    They are having to cherry pick comments extremely carefully in order to maintain the bad news flow. When the article says,
    ‘”We can now say for sure that Antarctica is losing ice and we can see how the rate of loss from Greenland is going up over the same period as well,” he added.’ They mean some bits of Antarctica as other bits are gaining ice and the net effect is an increase. What does NASA think, read here:
    Dear BBC, how about another article about that 97% consensus.


    • johnnythefish says:

      Just some approximation of reality from the BBC would make a very welcome change.

      They ARE The Ministry of Truth.


  7. John Anderson says:

    Harrabin was more fraudulent than ever – not just selectively quoting but actively misquoting.

    On a complex topic like climate change – spread over 3 programmes – we should be entitled to a logical progression of topics, of arguments. But Harrabin deliberately played it like a pinball machine, he kept the ball whizzing around so fast you could not easily see how misleading his arguments were.

    Harrabin and the BBC’s treatment of this whole issue is a public disgrace.

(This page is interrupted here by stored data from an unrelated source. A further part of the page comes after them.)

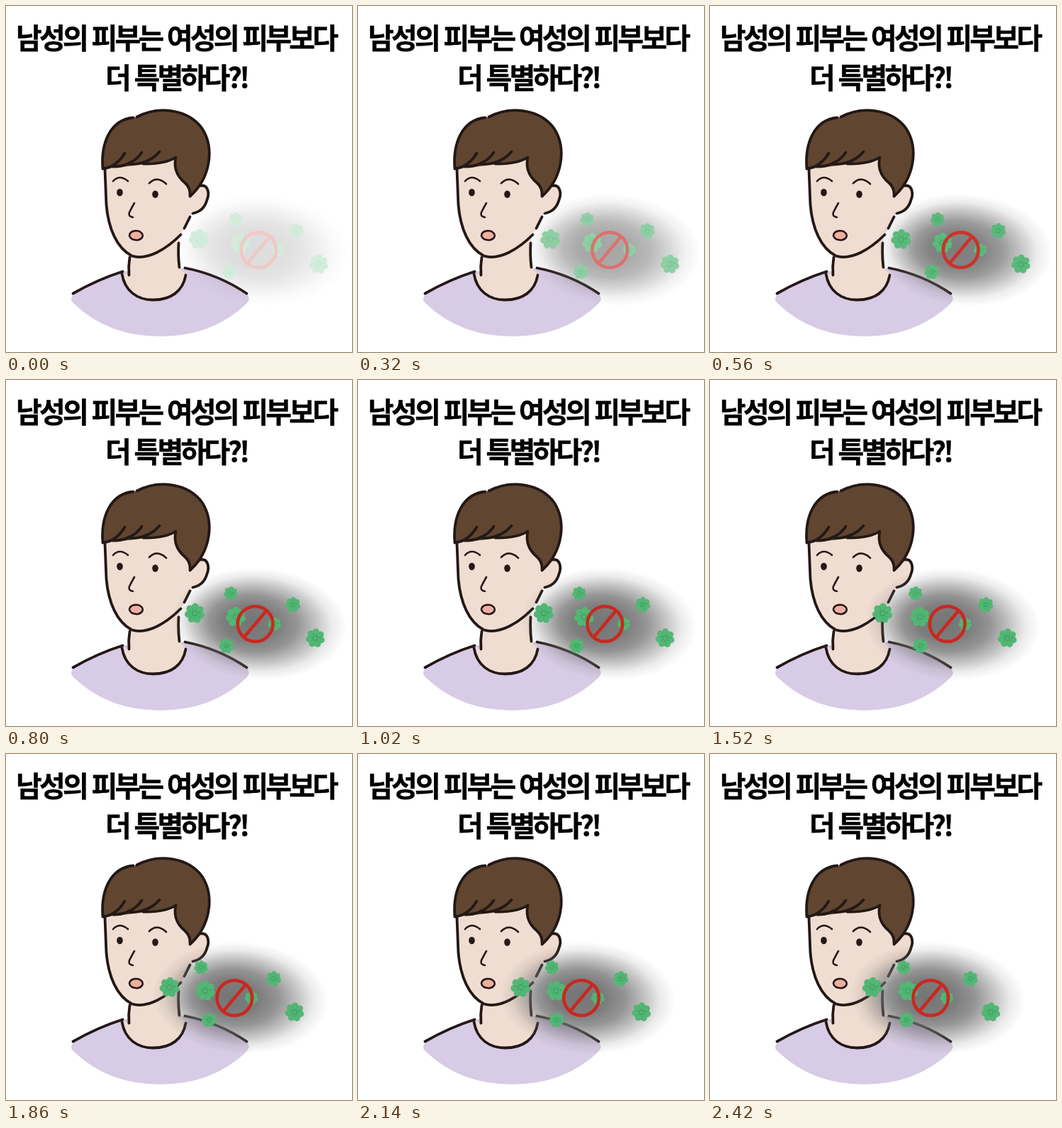
An HTML page for the animation above (2500 ms loop, 488 by 488 pixels).

```html
<!DOCTYPE html>
<html lang="ko">
<head>
<meta charset="utf-8">
<title>피부 이야기</title>
<style>
html, body { margin: 0; width: 100%; height: 100%; overflow: hidden; background: #fff; }
svg { display: block; width: 488px; height: 488px; }
.title { font: 700 40px "Noto Sans CJK KR", "Noto Sans CJK", "Noto Sans CJK JP", sans-serif; letter-spacing: -3.8px; fill: #000; stroke: #000; stroke-width: .4px; }
.line { fill: none; stroke: #231815; stroke-width: 3.8; stroke-linecap: round; stroke-linejoin: round; }
.thin { stroke-width: 2.6; }
</style>
</head>
<body>
<svg viewBox="0 0 488 488">
  <defs>
    <radialGradient id="smoke" fx=".43">
      <stop offset="0" stop-color="#717171" stop-opacity=".97"/>
      <stop offset=".3" stop-color="#717171" stop-opacity=".92"/>
      <stop offset=".5" stop-color="#717171" stop-opacity=".75"/>
      <stop offset=".7" stop-color="#717171" stop-opacity=".41"/>
      <stop offset=".85" stop-color="#717171" stop-opacity=".14"/>
      <stop offset="1" stop-color="#717171" stop-opacity="0"/>
    </radialGradient>
  </defs>
  <rect width="488" height="488" fill="#fff"/>
  <g class="title">
    <text x="14" y="60">남성의 피부는 여성의 피부보다</text>
    <text x="140" y="116">더 특별하다?!</text>
  </g>

  <g transform="translate(-.5 .5)">
    <!-- shirt, neck, face -->
    <path fill="#d8cbe5" d="M93 411Q95 405 104 400Q134 384 165 374L254 369Q300 378 334 401Q342 406 343 411Q344 415 339 420Q291 465.500 218 465.500Q145 465.500 97 420Q91 415 93 411Z"/>
    <path fill="#f0ddd1" d="M174 345V379L164 377C168 402 186 414 208 414C233 414 250 402 254 378L245 368V320Z"/>
    <path fill="#f0ddd1" d="M140 226L142 280C145 314 157 341 178 352C201 359 228 341 247 322Q255 310 263 292C274 291 282 283 284 273C289 262 284 251 274 253L262 262L240 200H150Z"/>
    <g class="line">
      <path d="M95 405Q130 385 165 374M253 369Q300 378 340 405"/>
      <path d="M164 377C168 402 186 414 208 414C233 414 250 402 254 379"/>
      <path d="M175 354Q173 366 174 379M244 334Q243 352 245 368"/>
      <path d="M140 230L142 280C145 314 157 341 178 352C201 359 228 341 247 322M252 313L260 297"/>
      <path d="M275 253C285 251 288 263 284 273C281 284 274 290 264 292"/>
    </g>

    <!-- hair -->
    <path fill="#604630" d="M137 229C134 192 148 158 182 157C215 138 258 146 277 172C295 200 289 242 260 268Q261 256 253 249Q243 241 240 230Q238 221 240 213Q230 221 193 223Q165 227 137 229Z"/>
    <path class="line" d="M180 157C148 160 134 192 137 229Q156 227 168 207M152 226Q164 226 172 222Q185 217 192 206M172 222Q182 224 194 220Q208 216 217 205M194 222Q224 223 240 213Q238 221 240 230Q243 241 253 249Q261 256 260 268C289 242 295 200 277 172C258 146 217 139 185 156"/>
  </g>

  <!-- features -->
  <g class="line thin">
    <path d="M151 247Q160 237 172 247M202 250Q213 239 226 251"/>
    <path d="M181 278Q177 285 174 291Q172 297 179 298"/>
    <path fill="#f2ada2" d="M174 323C176 316 187 315 192 321C195 327 188 331 183 330C178 330 174 327 174 323Z"/>
  </g>
  <ellipse cx="160.5" cy="263" rx="4.3" ry="5.2" fill="#231815"/>
  <ellipse cx="210.5" cy="265.5" rx="4.3" ry="5.2" fill="#231815"/>

  <g id="dust"></g>
</svg>
<script>
const NS = "http://www.w3.org/2000/svg";
const dust = document.getElementById("dust");
const LOOP = 2500, STEP = 20, LAST = 2420;

function add(parent, tag, attrs) {
  const el = document.createElementNS(NS, tag);
  for (const k in attrs) el.setAttribute(k, attrs[k]);
  return parent.appendChild(el);
}

// monotone cubic through a few eased positions
const times = [0, 320, 800, 1240, 1520, 1860, 2420];
function curve(ys) {
  const n = ys.length - 1;
  const d = ys.slice(1).map((y, i) => (y - ys[i]) / (times[i + 1] - times[i]));
  const m = ys.map((_, i) => i === 0 || i === n ? 0 : 2 * d[i - 1] * d[i] / (d[i - 1] + d[i] || 1));
  return t => {
    let i = 0;
    while (i < n - 1 && t > times[i + 1]) i++;
    const h = times[i + 1] - times[i], u = (t - times[i]) / h, v = 1 - u;
    return ys[i] * (1 + 2 * u) * v * v + m[i] * h * u * v * v
         + ys[i + 1] * u * u * (3 - 2 * u) - m[i + 1] * h * u * u * v;
  };
}
const slow = curve([0, .025, .105, .285, .48, .755, 1]);
const quick = curve([0, .015, .135, .375, .67, .96, 1]);

const movers = [];
function mover(x, y, dx, ease) {
  const el = add(dust, "g", {});
  movers.push({ el, x, y, dx, ease });
  return el;
}

function germ(x, y, r, dx, ease) {
  const g = mover(x, y, dx, ease);
  const dot = (a, dist, size, fill) => add(g, "circle", {
    cx: Math.cos(a) * dist * r, cy: Math.sin(a) * dist * r, r: size * r, fill
  });
  dot(0, 0, .78, "#52b674");
  for (let i = 0; i < 7; i++) {
    const a = i * Math.PI * 2 / 7 + .3;
    dot(a, .65, .33, "#52b674");
    dot(a + .45, .48, .075, "#36935b");
  }
  add(g, "circle", { r: .24 * r, fill: "none", stroke: "#3fa066", "stroke-width": .1 * r });
}

add(mover(361, 344, 40, slow), "ellipse", { rx: 124, ry: 79, fill: "url(#smoke)", transform: "rotate(4)" });
germ(272, 329, 14.5, 43, quick);
germ(324, 301, 10, 51, quick);
germ(331, 334, 14.5, 52, quick);
germ(384, 344, 9.5, 50, slow);
germ(409, 317, 11, 42, slow);
germ(441, 364, 13.8, 45, slow);
germ(315, 375, 10.8, 38, slow);

const ban = mover(356.3, 344, 45, slow);
const red = { fill: "none", stroke: "#c9281e", "stroke-width": 4.6 };
add(ban, "circle", { r: 24.8, ...red });
add(ban, "path", { d: "M-16 19L16-19", ...red });

function draw(now) {
  const t = Math.min(LAST, Math.floor(now % LOOP / STEP) * STEP);
  dust.setAttribute("opacity", Math.min(1, .25 + t / 800));
  for (const { el, x, y, dx, ease } of movers)
    el.setAttribute("transform", `translate(${(x - dx * ease(t)).toFixed(2)} ${y})`);
}

const start = performance.now();
function tick() {
  draw(performance.now() - start);
  requestAnimationFrame(tick);
}
tick();
</script>
</body>
</html>
```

    He is neither a scientist nor an economist – but he pretends to present science and the economic effects of climate-oriented policies. The man is a total charlatan.